I would say so. The way I look at it, engineering is learning how to solve problems. In most of my projects, there are a number of problems or situations to work through, whether in the construction – building up the blocks of wood – or the process itself – removing the wood. There are tasks that have to be figured out, so yeah, I think I use it (engineering) every day.
Do the different species of wood influence your final product?
Yes. In the carousel project, when I really got started with it, the horses were made of bass wood, and that’s traditional wood for figurative work. The wood itself is easy to carve; it’s strong and durable, but it’s kind of bland as far as color and figure in the wood, so most of the time it’s painted. As in the carousel horses, those were painted, these are basswood (points to masks), so they’re painted. This is raw basswood (points to Henry’s My Boy’s base). It’s actually spalted so it does have some color to it. Most of basswood is pretty bland, so you want to do something to it. Some of the other work that I do, I use hardwoods like maple, cherry, walnut, mahogany… different woods that have a lot nicer color and grain patterns: those, I don’t put pigment on them. I just put some oil or wax on them so that the wood shows its character. That’s mostly what I do with my spec work, is look at hard woods with little or no pigment. These are a deviation, kind of an exception to the typical spec work.
Is there anything else you’d like to share?
I’d like to put this mask on (picks up Henry’s My Boy). This is my dog Henry. He’s a Tasmanian Shepherd.
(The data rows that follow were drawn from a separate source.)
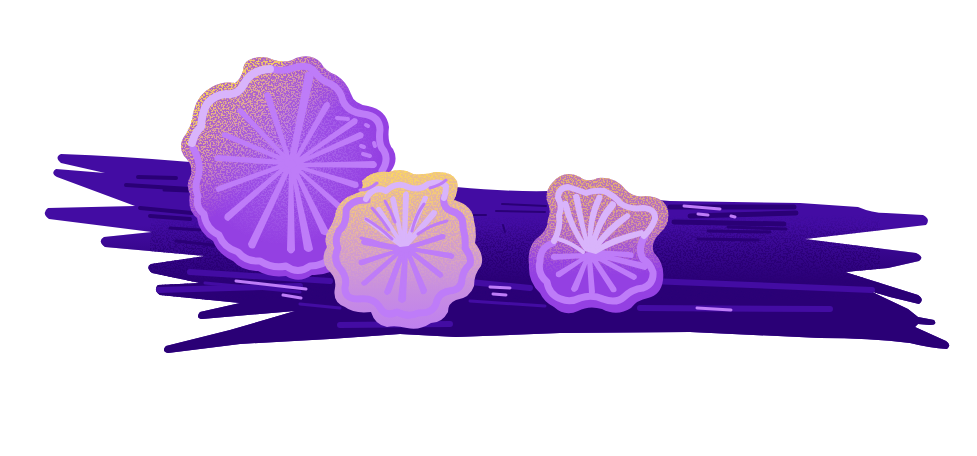
<!DOCTYPE html>
<html lang="en">
<head>
<meta charset="utf-8">
<title>Purple fungi on a log</title>
<style>
:root{--paper:#fff;--bark:#430ca3;--bark-deep:#2a0076;--cap:#9440e2;--rib:#be7cf8;--pale:#d9b4fb;--gold:#f6cd62;--mauve:#c98bd8}
html,body{margin:0;background:var(--paper);overflow:hidden}
svg{display:block;width:977px;height:456px}
.bark{fill:var(--bark)}
.grain-deep{fill:var(--bark-deep)}
.line{fill:none;stroke-linecap:round;stroke-linejoin:round}
.deep{stroke:var(--bark-deep)}
.light{stroke:var(--bark)}
.rib{stroke:var(--rib)}
.pale{stroke:var(--pale)}
.ribs{fill:var(--rib);stroke:var(--rib);stroke-width:2;stroke-linejoin:round}
.ribs-pale{fill:var(--pale);stroke:var(--pale);stroke-width:2;stroke-linejoin:round}
</style>
</head>
<body>
<svg viewBox="0 0 977 456" role="img" aria-label="Three purple ruffled fungi growing on a dark violet log">
<defs>
<linearGradient id="bark-shade" x1="0" y1="225" x2="0" y2="300" gradientUnits="userSpaceOnUse">
<stop offset="0" stop-color="#2a0076" stop-opacity="0"/><stop offset=".75" stop-color="#2a0076"/>
</linearGradient>
<linearGradient id="bark-fade" x1="0" y1="215" x2="0" y2="290" gradientUnits="userSpaceOnUse">
<stop offset="0" stop-color="#2a0076" stop-opacity="0"/><stop offset=".6" stop-color="#2a0076"/>
</linearGradient>
<radialGradient id="large-glow" cx="285" cy="150" r="95" gradientUnits="userSpaceOnUse">
<stop offset="0" stop-color="#b87af0" stop-opacity=".85"/><stop offset=".5" stop-color="#b070ec" stop-opacity=".55"/><stop offset="1" stop-color="#b070ec" stop-opacity="0"/>
</radialGradient>
<linearGradient id="large-gold" x1="212" y1="82" x2="280" y2="160" gradientUnits="userSpaceOnUse">
<stop offset="0" stop-color="#f6cd62"/><stop offset=".45" stop-color="#efb98a" stop-opacity=".7"/><stop offset="1" stop-color="#e0a8c0" stop-opacity="0"/>
</linearGradient>
<linearGradient id="middle-fill" x1="400" y1="170" x2="405" y2="328" gradientUnits="userSpaceOnUse">
<stop offset="0" stop-color="#efc583"/><stop offset=".3" stop-color="#d9a6bd"/><stop offset=".65" stop-color="#cc95d9"/><stop offset="1" stop-color="#bf80ef"/>
</linearGradient>
<linearGradient id="middle-gold" x1="0" y1="170" x2="0" y2="290" gradientUnits="userSpaceOnUse">
<stop offset="0" stop-color="#fbd760"/><stop offset=".4" stop-color="#f2c383" stop-opacity=".8"/><stop offset="1" stop-color="#e8b0b0" stop-opacity="0"/>
</linearGradient>
<linearGradient id="small-fill" x1="595" y1="175" x2="590" y2="312" gradientUnits="userSpaceOnUse">
<stop offset="0" stop-color="#bd76b8"/><stop offset=".4" stop-color="#b066c8"/><stop offset=".65" stop-color="#9440e2"/><stop offset="1" stop-color="#9440e2"/>
</linearGradient>
<linearGradient id="small-gold" x1="0" y1="172" x2="0" y2="275" gradientUnits="userSpaceOnUse">
<stop offset="0" stop-color="#e9b36c"/><stop offset=".5" stop-color="#e0a58a" stop-opacity=".8"/><stop offset="1" stop-color="#d59ac0" stop-opacity="0"/>
</linearGradient>
<filter id="speckle" x="0" y="0" width="100%" height="100%">
<feTurbulence type="fractalNoise" baseFrequency=".6" numOctaves="2" seed="7"/>
<feColorMatrix values="0 0 0 0 0  0 0 0 0 0  0 0 0 0 0  9 0 0 0 -4.2" result="dots"/>
<feComposite in="SourceGraphic" in2="dots" operator="in"/>
</filter>
<path id="log-shape" d="M61 154 Q120 156 190 162 L456 187 Q510 192 550 191 L670 201 L800 203 L858 207 Q872 213 886 213 L923 215 Q931 219 926 225 L900 228 L805 239 L916 253 Q925 257 919 261 L888 268 L845 272 L918 295 Q925 300 919 304 L890 297 L870 291 L908 309 L918 317 L934 320 Q938 325 930 325 L918 324 L915 327 L946 341 Q952 345 947 349 Q930 348 910 343 Q870 338 820 338 L690 332 L560 333 L456 337 L400 334 L330 339 L240 344 L168 353 Q161 351 166 346 L230 330 L295 311 L202 319 Q195 318 200 312 L240 303 L160 295 Q153 290 158 285 L200 283 L152 273 Q145 267 151 264 L205 256 L105 247 Q97 241 104 237 L152 232 L49 219 Q41 213 48 208 L135 206 L57 177 Q50 173 56 169 L105 173 L61 163 Q54 157 61 154Z"/>
<path id="large-shape" d="M249 60 Q262 54 274 60 Q287 64 296 58 Q312 53 321 63 Q325 71 336 75 Q347 82 351 94 Q354 104 368 106 Q387 110 389 127 Q387 143 393 149 Q399 160 391 171 Q394 190 378 215 L345 262 Q330 276 312 275 Q299 284 286 276 Q270 278 258 271 Q242 271 233 261 Q218 254 213 241 Q199 233 197 218 Q187 210 190 194 Q185 185 191 175 Q193 164 184 156 Q177 145 186 134 Q192 125 194 110 Q198 94 212 87 Q222 81 235 83 Q240 80 243 71 Q243 63 249 60Z"/>
<path id="middle-shape" d="M362 181 Q372 170 389 172 Q402 167 413 174 Q425 175 435 172 Q452 171 457 181 Q459 190 454 200 Q473 205 474 221 Q477 232 475 243 Q485 256 481 266 Q474 274 474 286 Q470 298 456 300 Q448 303 448 312 Q442 323 431 323 Q419 331 407 328 Q395 325 387 327 Q375 325 371 312 Q354 314 345 307 Q332 302 335 288 Q337 277 327 269 Q320 258 327 247 Q323 238 329 229 Q334 222 336 211 Q341 198 355 194 Q365 191 362 181Z"/>
<path id="small-shape" d="M552 183 Q564 169 580 177 Q587 183 598 178 Q615 176 626 190 Q634 198 646 196 Q665 197 668 211 Q670 225 660 233 Q650 243 654 253 Q665 263 663 280 Q661 295 648 298 Q637 300 631 308 Q617 317 602 309 Q589 305 578 311 Q565 317 554 307 Q544 302 540 293 Q528 282 529 265 Q527 248 536 239 Q548 231 548 219 Q552 211 547 201 Q545 191 552 183Z"/>
<clipPath id="log-clip"><use href="#log-shape"/></clipPath>
</defs>

<g id="log">
<use href="#log-shape" class="bark"/>
<g clip-path="url(#log-clip)">
<rect x="40" y="210" width="920" height="150" fill="url(#bark-shade)"/>
<rect x="150" y="210" width="730" height="90" fill="url(#bark-fade)" filter="url(#speckle)"/>
<g class="line light" stroke-width="6">
<path d="M158 290 L300 286 M190 272 L330 281 M340 325 L450 324 M440 279 L530 288 M640 308 L830 309 M650 281 L872 290"/>
<path d="M205 283 L300 292 M470 301 L545 306 M300 304 L340 308" stroke-width="3"/>
</g>
<g class="line deep">
<path d="M138 177 L176 178 M126 185 L190 189 M140 208 L192 213 M150 216 L190 219" stroke-width="4"/>
<path d="M164 190 L188 191 M170 228 L200 230 M176 241 L232 247" stroke-width="3"/>
<path d="M470 215 L486 215 M502 204 L546 206 M496 211 L545 212 M503 225 L505 232" stroke-width="2"/>
<path d="M670 207 L794 207 M690 216 L796 213 M674 222 L784 224" stroke-width="5"/>
<path d="M708 231 L770 232 M698 239 L758 240 M728 227 L786 229" stroke-width="3"/>
</g>
<g class="line rib" stroke-width="3">
<path d="M236 281 L306 289 M283 295 L301 298 M490 287 L510 288 M493 294 L506 295 M684 206 L720 209 M698 214 L708 215 M731 216 L735 217 M697 308 L731 310"/>
</g>
</g>
</g>

<g id="large-fungus">
<use href="#large-shape" fill="var(--cap)"/>
<use href="#large-shape" fill="url(#large-glow)" opacity=".45"/>
<use href="#large-shape" fill="url(#large-glow)" filter="url(#speckle)"/>
<use href="#large-shape" fill="url(#large-gold)" opacity=".3"/>
<use href="#large-shape" fill="url(#large-gold)" filter="url(#speckle)"/>
<path class="line" stroke="var(--gold)" stroke-width="6" opacity=".8" filter="url(#speckle)" d="M187 146 Q186 136 193 127 Q197 98 213 91 Q225 84 238 86 Q244 80 246 70 Q249 61 262 60 Q274 64 284 64"/>
<path class="line rib" stroke-width="7" d="M272 69 Q284 72 293 68 Q308 63 315 72 Q320 80 331 84 Q341 90 343 101 Q348 112 363 114 Q380 116 380 130 Q378 145 384 151 Q389 160 382 171 M193 148 Q202 163 198 177 Q194 187 198 196 Q195 207 204 214 Q206 229 219 235 Q224 248 238 252 Q246 262 260 261 Q273 269 286 266 Q298 275 310 266 Q324 266 333 256"/>
<path class="line pale" stroke-width="8" d="M192 143 Q195 132 201 127 Q202 112 207 104 Q214 95 226 94 Q238 96 244 84 Q251 70 270 69"/>
<path class="ribs" d="M290 160 L306 74 Q310 70 313 75 L294 161 L325 104 Q329 101 329 106 L296 161 L354 119 Q358 119 356 123 L296 163 L360 133 Q364 134 362 137 L297 164 L374 162 Q378 165 374 167 L297 166 L357 183 Q359 187 355 187 L296 167 L344 208 Q345 212 341 211 L295 168 L328 232 Q326 236 322 233 L293 168 L312 249 Q308 253 305 249 L292 169 L294 250 Q291 255 288 250 L290 168 L254 247 Q250 249 249 244 L287 167 L228 220 Q224 219 226 215 L285 166 L218 191 Q215 188 219 187 L284 164 L216 160 Q214 157 218 156 L284 161 L223 136 Q222 132 227 134 L285 159 L238 111 Q239 108 242 110 L287 158 L265 95 Q267 91 270 95 L290 160Z"/>
<g class="line rib" stroke-width="4"><path d="M337 118 L348 119 M366 125 L368 126 M374 143 L375 146 M361 146 L364 147 M363 154 L370 156"/></g>
</g>

<g id="middle-fungus">
<use href="#middle-shape" fill="url(#middle-fill)"/>
<use href="#middle-shape" fill="url(#middle-gold)" filter="url(#speckle)"/>
<path class="line rib" stroke-width="7" d="M367 200 Q352 199 346 210 Q347 224 339 231 Q334 240 338 248 Q333 259 339 267 Q348 277 345 287 Q344 299 358 299 Q373 297 379 306 Q385 318 397 312 Q409 318 418 313 Q432 314 436 304 Q438 293 449 291 Q462 290 462 279 Q463 271 470 264 Q472 257 465 248 Q466 237 463 228 Q464 214 451 211 Q442 207 444 197"/>
<path class="line pale" stroke-width="6" d="M366 199 Q373 185 386 191 Q397 181 408 187 Q420 191 428 184 Q440 180 446 186 Q446 193 444 198"/>
<path class="line rib" stroke-width="3" d="M360 190 Q369 190 377 183 M430 188 Q441 185 446 180"/>
<path class="ribs" d="M402 247 L364 240 Q360 242 364 244 L398 250 L360 261 Q358 265 363 264 L399 251 L362 283 Q363 286 366 284 L401 252 L385 292 Q387 296 390 292 L404 253 L399 300 Q402 304 405 300 L407 253 L422 293 Q426 294 426 290 L409 252 L440 277 Q444 276 441 273 L411 250 L452 258 Q455 255 451 254 L411 248 L444 238 Q446 235 442 235 L409 246Z"/>
<path class="ribs-pale" d="M400 246 L365 220 Q365 217 368 219 L400 243 L377 209 Q379 206 381 210 L401 241 L391 199 Q394 195 395 200 L403 240 L404 194 Q407 190 408 195 L406 240 L424 197 Q429 196 426 200 L408 241 L433 211 Q438 211 435 215 L408 245Z"/>
<path class="line rib" stroke-width="3" d="M366 219 Q380 227 392 239 M372 208 Q382 219 389 230 M385 201 Q391 211 395 222 M412 231 Q416 214 424 204 M418 234 Q430 225 447 221 M361 238 Q371 240 382 244"/>
</g>

<g id="small-fungus">
<use href="#small-shape" fill="url(#small-fill)"/>
<use href="#small-shape" fill="url(#small-gold)" filter="url(#speckle)"/>
<path class="line rib" stroke-width="7" d="M553 243 Q540 247 540 261 Q537 274 547 282 Q549 295 561 299 Q570 303 580 298 Q592 294 603 299 Q616 304 624 297 Q632 289 643 288 Q654 284 653 272 Q650 263 643 259 Q637 248 645 236"/>
<path class="line pale" stroke-width="6" d="M554 241 Q561 228 559 215 Q563 206 558 198 Q558 188 568 187 Q578 190 586 193 Q594 190 604 191 Q615 196 620 203 Q629 210 643 208 Q656 209 655 219 Q652 228 644 236"/>
<path class="ribs" d="M586 254 L553 255 Q550 258 554 259 L584 257 L557 273 Q556 277 560 276 L586 258 L572 289 Q574 293 577 289 L588 259 L590 293 Q593 296 594 292 L591 258 L612 291 Q617 292 615 288 L594 257 L634 279 Q638 277 634 275 L597 256 L645 269 Q649 267 644 264 L596 253 L632 257 Q634 253 630 253 L594 251Z"/>
<path class="ribs-pale" d="M585 250 Q568 226 563 203 Q567 200 568 205 Q573 228 587 247 Q578 218 574 196 Q578 193 579 198 Q583 224 589 247 Q587 217 598 196 Q603 195 601 199 Q591 221 591 247 Q597 217 612 202 Q617 203 614 207 Q600 223 594 247 Q606 227 627 214 Q631 215 628 218 Q610 232 596 249 Q613 237 642 231 Q645 234 641 235 Q614 242 596 253Z"/>
<path class="line pale" stroke-width="4" d="M558 239 Q570 242 583 252"/>
</g>
</svg>
</body>
</html>
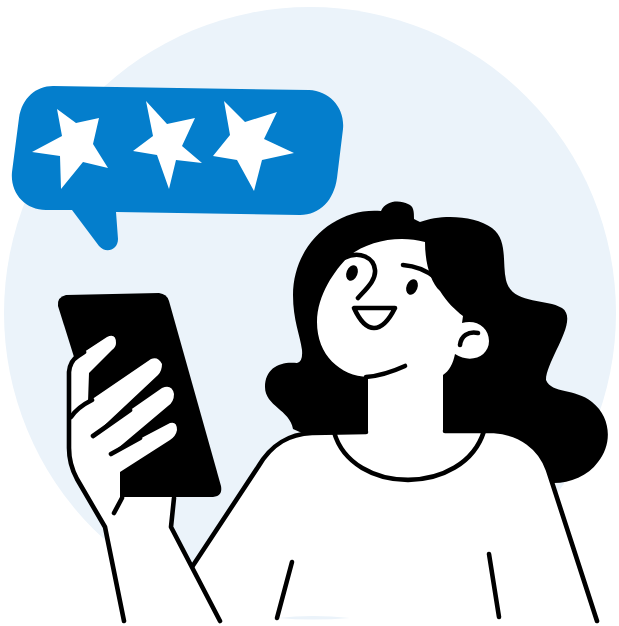
<!DOCTYPE html>
<html lang="en">
<head>
<meta charset="utf-8">
<title>Three star review</title>
<style>
:root { --paper: #fff; --ink: #000; --halo: #ebf3fa; --bubble: #047ecc; }
html, body { margin: 0; background: var(--paper); overflow: hidden; }
svg { display: block; width: 619px; height: 626px; }
.halo { fill: var(--halo); }
.bubble { fill: var(--bubble); }
.ink { fill: var(--ink); }
.paper { fill: var(--paper); }
.line { fill: none; stroke: var(--ink); stroke-width: 4.6; stroke-linecap: round; stroke-linejoin: round; }
</style>
</head>
<body>
<svg viewBox="0 0 619 626" role="img" aria-label="Smiling woman holding a phone, with a speech bubble of three stars">
  <circle class="halo" cx="310" cy="313" r="306"/>

  <g id="review-bubble">
    <path class="bubble" d="M53 86L309 90C330 91 345 108 343 129L337 178C334 200 320 215 300 215L116 212L118 239C118 250 106 254 99 246L72 210L46 210C25 210 10 193 12 172L19 118C22 98 36 86 53 86Z"/>
    <g class="paper">
      <polygon points="57,109 76,123 99,118 93,144 108,168 83,162 61,189 60,156 32,152 62,136"/>
      <polygon points="146,101 167,124 195,118 182,146 202,163 176,160 169,189 157,155 133,151 153,136"/>
      <polygon points="224,101 245,122 277,112 264,139 294,153 262,160 254,191 237,160 213,156 230,135"/>
    </g>
  </g>

  <path id="hair" class="ink" d="M302 433L293 429C290 410 265 406 265 387C265 368 280 361 297 363Q303 362 302 350C300 335 293 320 293 295C293 245 335 207 381 211C386 200 400 200 408 204C414 206 414 212 414 219L420 222C440 214 475 215 492 228C508 240 502 262 506 280C512 305 545 298 562 308C580 320 546 360 546 380C552 394 575 388 592 402C612 418 612 445 598 462C588 476 570 483 554 483L500 500L484 433Z"/>

  <g id="body">
    <path class="paper" d="M192 567L258 467C272 443 290 434 312 433L368 432V370H443V431H494C520 433 540 447 548 470L597 621V626H222Z"/>
    <path class="halo" d="M278 618Q312 614 350 618Q312 621 278 618Z"/>
    <path class="line" d="M192 567L258 467C272 443 290 434 312 433L366 432M445 431H494C520 433 540 447 548 470L597 621"/>
    <path class="line" d="M334 432C352 496 464 496 484 431"/>
    <path class="line" d="M292 562L277 618M489 554L499 617"/>
  </g>

  <g id="face">
    <path class="paper" d="M348 257C368 240 400 235 425 242C425 264 431 283 440 291C447 302 455 310 463 316L462 323C476 319 489 327 489 341C489 357 470 364 455 354C453 364 449 371 443 375L405 380L368 377C340 376 317 355 317 322C317 295 335 270 348 257Z"/>
    <path class="line" d="M366 377C380 376 394 371 405 366"/>
    <path class="line" d="M344 258C360 250 374 258 375 270C376 280 367 288 358 298"/>
    <path class="line" d="M403 265C416 266 426 270 436 278"/>
    <ellipse class="ink" cx="352" cy="273" rx="5.5" ry="8" transform="rotate(22 352 273)"/>
    <ellipse class="ink" cx="412" cy="287" rx="5.5" ry="8" transform="rotate(22 412 287)"/>
    <path class="line" d="M354 308H395C390 318 383 328 374 328C365 328 359 319 354 308Z"/>
    <path class="line" d="M460 345C461 336 468 331 478 333"/>
  </g>

  <g id="phone-in-hand">
    <path class="paper" d="M105 527L121 495H174L171 527L220 621V626H124Z"/>
    <path class="ink" d="M66 295L159 293Q167 294 169 301L221 486Q223 496 213 497H118L58 306Q57 297 66 295Z"/>
    <path class="paper" d="M105 527L77 479C71 468 69 458 69 448V372Q70 361 78 356L107 337Q116 333 116 343Q116 347 112 350L89 373L88 402L151 359Q158 356 162 364Q162 371 158 375L93 436L162 388Q172 384 174 394Q174 402 168 406L111 454L170 423Q177 421 177 430Q176 436 170 440L120 472V500L114 513Z"/>
    <path class="line" d="M124 621L105 527L77 479C71 468 69 458 69 448V372Q70 361 78 356L84 352"/>
    <path class="line" d="M71 417C77 408 84 404 92 400M93 436L130 410M111 454L140 438M122 498L114 513M174 498L171 527L220 621"/>
  </g>
</svg>
</body>
</html>
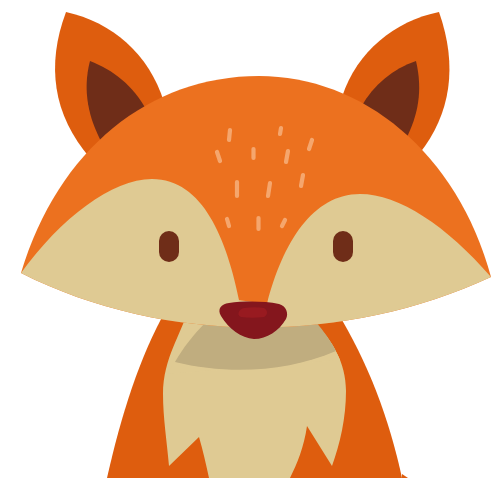
<!DOCTYPE html>
<html lang="en">
<head>
<meta charset="utf-8">
<title>Fox</title>
<style>
:root {
  --paper: #ffffff;
  --fur: #ec711f;
  --fur-deep: #de5d0e;
  --cream: #dfca93;
  --cream-shade: #c0ad7f;
  --brown: #6f2d18;
  --nose: #84161d;
  --nose-shine: #981a20;
  --fleck: #f5a66d;
}
html, body { margin: 0; background: var(--paper); overflow: hidden; }
.fox { display: block; width: 496px; height: 478px; }
.fur { fill: var(--fur); }
.fur-deep { fill: var(--fur-deep); }
.cream { fill: var(--cream); }
.cream-shade { fill: var(--cream-shade); }
.brown { fill: var(--brown); }
.nose { fill: var(--nose); }
.nose-shine { fill: var(--nose-shine); }
.flecks { fill: none; stroke: var(--fleck); stroke-width: 4.2; stroke-linecap: round; }
</style>
</head>
<body>
<svg class="fox" viewBox="0 0 496 478" role="img" aria-label="Fox with a cream face and chest">
  <defs>
    <path id="chest" d="M187 312C177 339 165 358 163 394C163 418 167 442 169 466L199 437C203 451 206 464 209 478H290C297 464 304 447 307 426L332 466C340 444 346 418 346 391C344 360 330 338 312 316Z"/>
    <path id="head" d="M21 273C58 149 150 76 259 76C362 76 457 152 491 277C345 345 163 345 21 273Z"/>
    <clipPath id="chest-clip"><use href="#chest"/></clipPath>
    <clipPath id="head-clip"><use href="#head"/></clipPath>
  </defs>

  <g id="body">
    <path class="fur-deep" d="M166 310C139 358 121 416 107 478H402C389 418 368 362 336 310Z"/>
    <path class="fur-deep" d="M402 474L408 478H402Z"/>
    <path class="cream" d="M187 312C182 333 163 358 163 394C163 418 167 442 169 466L199 437C203 451 206 464 209 478H290C297 464 304 447 307 426L332 466C340 444 346 418 346 391C346 362 332 340 312 320Z"/>
    <path class="cream" d="M205 324C188 340 176 356 168 374L340 360C334 346 326 334 316 324Z"/>
    <path class="cream-shade" d="M206 322C193 335 183 348 175 362C228 375 287 372 336 351C331 341 324 332 316 322Z"/>
  </g>

  <g id="ears">
    <path class="fur-deep" d="M66 12C46 65 53 115 90 158L164 102C149 54 112 22 66 12Z"/>
    <path class="brown" d="M90 61C82 91 89 119 102 143L147 111C133 85 113 70 90 61Z"/>
    <path class="fur-deep" d="M439 12C458 66 451 114 419 154L342 97C357 51 395 21 439 12Z"/>
    <path class="brown" d="M416 61C393 69 374 84 361 107L406 139C418 115 423 91 416 61Z"/>
  </g>

  <g id="face">
    <use class="fur" href="#head"/>
    <g class="cream" clip-path="url(#head-clip)">
      <path d="M21 273C61 218 112 179 152 179C203 179 227 239 240 304V340H0V273Z"/>
      <path d="M491 277C447 226 399 194 360 194C313 194 283 242 267 304L238 300V340H496V277Z"/>
    </g>
    <g class="flecks">
      <path d="M230 130L229 140M281 128L280 134M312 140L309 149M217 152L220 161M253.500 149V158M288 151L286 162M303 175L301 186M237 182V196M270 183L268 196M227 219L229 226M258.500 218V229M285 220L282 226"/>
    </g>
    <g id="eyes" class="brown">
      <rect x="159" y="231" width="20" height="31" rx="10"/>
      <rect x="333" y="231" width="20" height="31" rx="10"/>
    </g>
    <path class="nose" d="M229 303C244 301 264 301 279 304C286 306 289 313 286 319C279 331 267 339 254 339C241 338 229 329 221 316C217 309 221 304 229 303Z"/>
    <path class="nose-shine" d="M244 308C251 307 258 307 264 308C268 310 268 315 264 317C256 318 248 318 241 317C236 315 239 309 244 308Z"/>
  </g>
</svg>
</body>
</html>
Have you ever seen one? He would chew your leg off if he didn’t know you. He’s half Australian Shepherd and half Tasmanian Devil.